[Document images with source code]
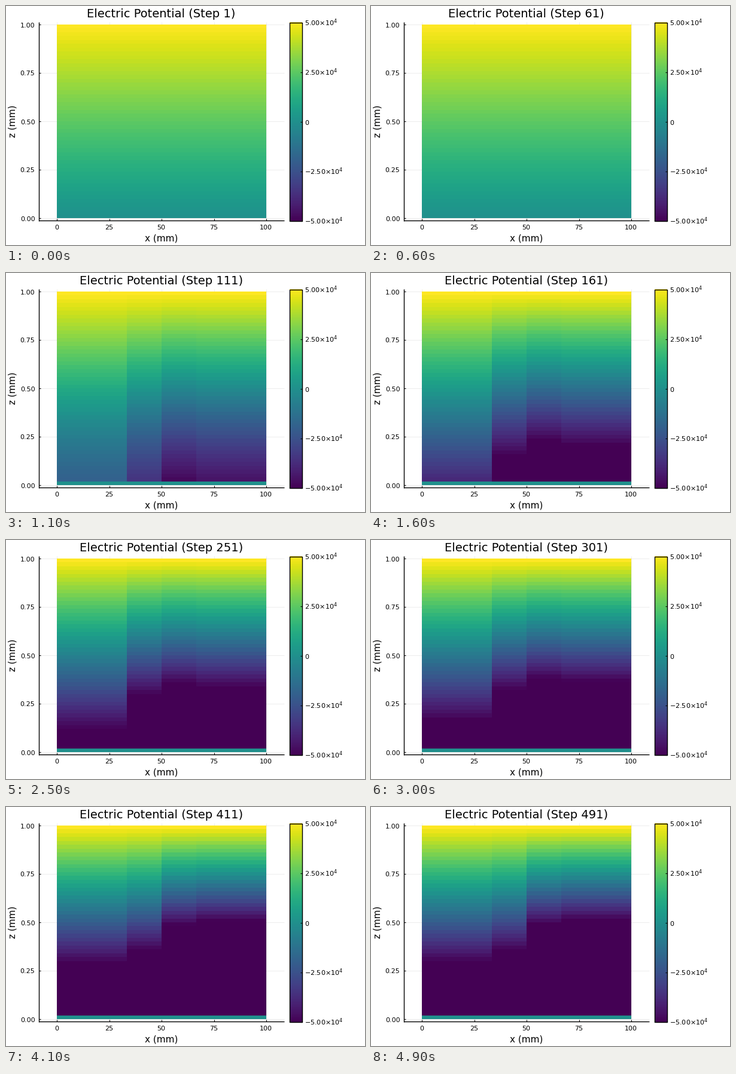
Write a matplotlib script that moves like this. It is 600 px wide and 400 px high and loops after 5 s.

```python
import numpy as np
import matplotlib.pyplot as plt
from matplotlib.animation import FuncAnimation

plt.rcParams["font.family"] = "DejaVu Sans"

FRAMES, INTERVAL = 50, 100
ROWS = 50
LEFT, RIGHT, TOP, BOTTOM = 85, 435, 31, 355        # heatmap, in pixels
AX_LEFT, AX_RIGHT, AX_TOP, AX_BOTTOM = 55.3, 465, 27, 359.3
BAR_LEFT, BAR_RIGHT, BAR_TOP, BAR_BOTTOM = 473.5, 494.5, 27.5, 360.3

ONSET = 6                   # first charge arrives after this frame
SURGE_START, SURGE_END = 35, 42
SAG_PEAK = 6
ZONE_OF_COLUMN = [0, 0, 1, 2, 3, 3]

# Per zone: start frame, first charge, its time constant, late surge (10 kV)
START, CHARGE, TAU, SURGE = np.array([
    (7.5, 8.4, 13, 1.3),
    (7.4, 10.4, 8.5, .2),
    (6, 12, 9.5, 2.9),
    (6, 11.7, 10, 4.2),
]).T


def smoothstep(t):
    t = np.clip(t, 0, 1)
    return t * t * (3 - 2 * t)


def surface_potential(frame):
    """Each zone charges up exponentially, surges once, then holds."""
    frame = min(frame, SURGE_END)
    age = np.maximum(frame - START, 0)
    surge = smoothstep((frame - SURGE_START) / (SURGE_END - SURGE_START))
    return -CHARGE * (1 - np.exp(-age / TAU)) - SURGE * surge


def sag(frame):
    """Dip caused by charge still in flight: a quick rise and slow decay."""
    age = max(min(frame, SURGE_END) - ONSET, 0) / 2
    return SAG_PEAK * age * np.exp(1 - age)


def potential(frame):
    z = np.arange(ROWS)[:, None] / (ROWS - 1)
    surface = surface_potential(frame)[ZONE_OF_COLUMN]
    field = surface + (5 - surface) * z - sag(frame) * z * (1 - z) ** 2
    field[0] = 0          # grounded plate
    return field


fig = plt.figure(figsize=(6, 4), dpi=100, facecolor="white")
ax = fig.add_axes([0, 0, 1, 1])
ax.axis("off")


def line(xs, ys, width=1.0, color="black", **kw):
    ax.plot(xs, ys, color=color, lw=width, solid_capstyle="butt", **kw)


def label(x, y, text, size=8, ha="center", va="baseline", **kw):
    return ax.text(x, y, text, fontsize=size, ha=ha, va=va, **kw)


def picture(data, extent):
    return ax.imshow(data, extent=extent, origin="lower", cmap="viridis",
                     vmin=-5, vmax=5, aspect="auto",
                     interpolation="nearest", zorder=2)


# Ticks and grid
for i in range(5):
    x = LEFT + (RIGHT - LEFT) * i / 4
    y = BOTTOM - (BOTTOM - TOP) * i / 4
    line([x, x], [AX_TOP, AX_BOTTOM], .5, alpha=.1, zorder=1)
    line([AX_LEFT, AX_RIGHT], [y, y], .5, alpha=.1, zorder=1)
    line([x, x], [AX_BOTTOM, AX_BOTTOM - 3], .8, zorder=3)
    line([AX_LEFT, AX_LEFT + 3], [y, y], .8, zorder=3)
    label(x - .5, 374, str(25 * i))
    label(48.5, y + .5, f"{i / 4:.2f}", ha="right", va="center_baseline")

line([AX_LEFT, AX_LEFT], [AX_TOP, AX_BOTTOM + .7], zorder=3)
line([AX_LEFT - .7, AX_RIGHT], [AX_BOTTOM, AX_BOTTOM], zorder=3)
label(260, 393, "x (mm)", 11)
label(11, 193, "z (mm)", 11, va="center", rotation=90)

# Colour bar
picture(np.linspace(-5, 5, 256)[:, None],
        (BAR_LEFT, BAR_RIGHT, BAR_BOTTOM, BAR_TOP))
line([BAR_LEFT, BAR_RIGHT, BAR_RIGHT, BAR_LEFT, BAR_LEFT],
     [BAR_TOP, BAR_TOP, BAR_BOTTOM, BAR_BOTTOM, BAR_TOP], zorder=3)
for value in np.linspace(-5, 5, 5):
    y = BAR_BOTTOM - (BAR_BOTTOM - BAR_TOP) * (value + 5) / 10
    line([BAR_RIGHT - 3, BAR_RIGHT], [y, y], .8, zorder=3)
    sign = "\u2212" if value < 0 else ""
    text = f"{sign}{abs(value):.2f}×10$^4$" if value else "0"
    label(499, y + 4.7, text, ha="left")

heat = picture(potential(0), (LEFT, RIGHT, BOTTOM, TOP))
title = label(259.5, 19, "", 14)
ax.set_xlim(0, 600)
ax.set_ylim(400, 0)


def update(frame):
    heat.set_data(potential(frame))
    title.set_text(f"Electric Potential (Step {1 + 10 * frame})")
    return heat, title


anim = FuncAnimation(fig, update, frames=FRAMES, interval=INTERVAL,
                     repeat=True, repeat_delay=0)
plt.show()
```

** TASK DETAILS **
Exactly as written, restate all of the data, leaving out the images.

** RESULT FOR THIS EXERCISE **
Write a matplotlib script that moves like this. It is 600 px wide and 400 px high and loops after 5 s.

```python
import numpy as np
import matplotlib.pyplot as plt
from matplotlib.animation import FuncAnimation

plt.rcParams["font.family"] = "DejaVu Sans"

FRAMES, INTERVAL = 50, 100
ROWS = 50
LEFT, RIGHT, TOP, BOTTOM = 85, 435, 31, 355        # heatmap, in pixels
AX_LEFT, AX_RIGHT, AX_TOP, AX_BOTTOM = 55.3, 465, 27, 359.3
BAR_LEFT, BAR_RIGHT, BAR_TOP, BAR_BOTTOM = 473.5, 494.5, 27.5, 360.3

ONSET = 6                   # first charge arrives after this frame
SURGE_START, SURGE_END = 35, 42
SAG_PEAK = 6
ZONE_OF_COLUMN = [0, 0, 1, 2, 3, 3]

# Per zone: start frame, first charge, its time constant, late surge (10 kV)
START, CHARGE, TAU, SURGE = np.array([
    (7.5, 8.4, 13, 1.3),
    (7.4, 10.4, 8.5, .2),
    (6, 12, 9.5, 2.9),
    (6, 11.7, 10, 4.2),
]).T


def smoothstep(t):
    t = np.clip(t, 0, 1)
    return t * t * (3 - 2 * t)


def surface_potential(frame):
    """Each zone charges up exponentially, surges once, then holds."""
    frame = min(frame, SURGE_END)
    age = np.maximum(frame - START, 0)
    surge = smoothstep((frame - SURGE_START) / (SURGE_END - SURGE_START))
    return -CHARGE * (1 - np.exp(-age / TAU)) - SURGE * surge


def sag(frame):
    """Dip caused by charge still in flight: a quick rise and slow decay."""
    age = max(min(frame, SURGE_END) - ONSET, 0) / 2
    return SAG_PEAK * age * np.exp(1 - age)


def potential(frame):
    z = np.arange(ROWS)[:, None] / (ROWS - 1)
    surface = surface_potential(frame)[ZONE_OF_COLUMN]
    field = surface + (5 - surface) * z - sag(frame) * z * (1 - z) ** 2
    field[0] = 0          # grounded plate
    return field


fig = plt.figure(figsize=(6, 4), dpi=100, facecolor="white")
ax = fig.add_axes([0, 0, 1, 1])
ax.axis("off")


def line(xs, ys, width=1.0, color="black", **kw):
    ax.plot(xs, ys, color=color, lw=width, solid_capstyle="butt", **kw)


def label(x, y, text, size=8, ha="center", va="baseline", **kw):
    return ax.text(x, y, text, fontsize=size, ha=ha, va=va, **kw)


def picture(data, extent):
    return ax.imshow(data, extent=extent, origin="lower", cmap="viridis",
                     vmin=-5, vmax=5, aspect="auto",
                     interpolation="nearest", zorder=2)


# Ticks and grid
for i in range(5):
    x = LEFT + (RIGHT - LEFT) * i / 4
    y = BOTTOM - (BOTTOM - TOP) * i / 4
    line([x, x], [AX_TOP, AX_BOTTOM], .5, alpha=.1, zorder=1)
    line([AX_LEFT, AX_RIGHT], [y, y], .5, alpha=.1, zorder=1)
    line([x, x], [AX_BOTTOM, AX_BOTTOM - 3], .8, zorder=3)
    line([AX_LEFT, AX_LEFT + 3], [y, y], .8, zorder=3)
    label(x - .5, 374, str(25 * i))
    label(48.5, y + .5, f"{i / 4:.2f}", ha="right", va="center_baseline")

line([AX_LEFT, AX_LEFT], [AX_TOP, AX_BOTTOM + .7], zorder=3)
line([AX_LEFT - .7, AX_RIGHT], [AX_BOTTOM, AX_BOTTOM], zorder=3)
label(260, 393, "x (mm)", 11)
label(11, 193, "z (mm)", 11, va="center", rotation=90)

# Colour bar
picture(np.linspace(-5, 5, 256)[:, None],
        (BAR_LEFT, BAR_RIGHT, BAR_BOTTOM, BAR_TOP))
line([BAR_LEFT, BAR_RIGHT, BAR_RIGHT, BAR_LEFT, BAR_LEFT],
     [BAR_TOP, BAR_TOP, BAR_BOTTOM, BAR_BOTTOM, BAR_TOP], zorder=3)
for value in np.linspace(-5, 5, 5):
    y = BAR_BOTTOM - (BAR_BOTTOM - BAR_TOP) * (value + 5) / 10
    line([BAR_RIGHT - 3, BAR_RIGHT], [y, y], .8, zorder=3)
    sign = "\u2212" if value < 0 else ""
    text = f"{sign}{abs(value):.2f}×10$^4$" if value else "0"
    label(499, y + 4.7, text, ha="left")

heat = picture(potential(0), (LEFT, RIGHT, BOTTOM, TOP))
title = label(259.5, 19, "", 14)
ax.set_xlim(0, 600)
ax.set_ylim(400, 0)


def update(frame):
    heat.set_data(potential(frame))
    title.set_text(f"Electric Potential (Step {1 + 10 * frame})")
    return heat, title


anim = FuncAnimation(fig, update, frames=FRAMES, interval=INTERVAL,
                     repeat=True, repeat_delay=0)
plt.show()
```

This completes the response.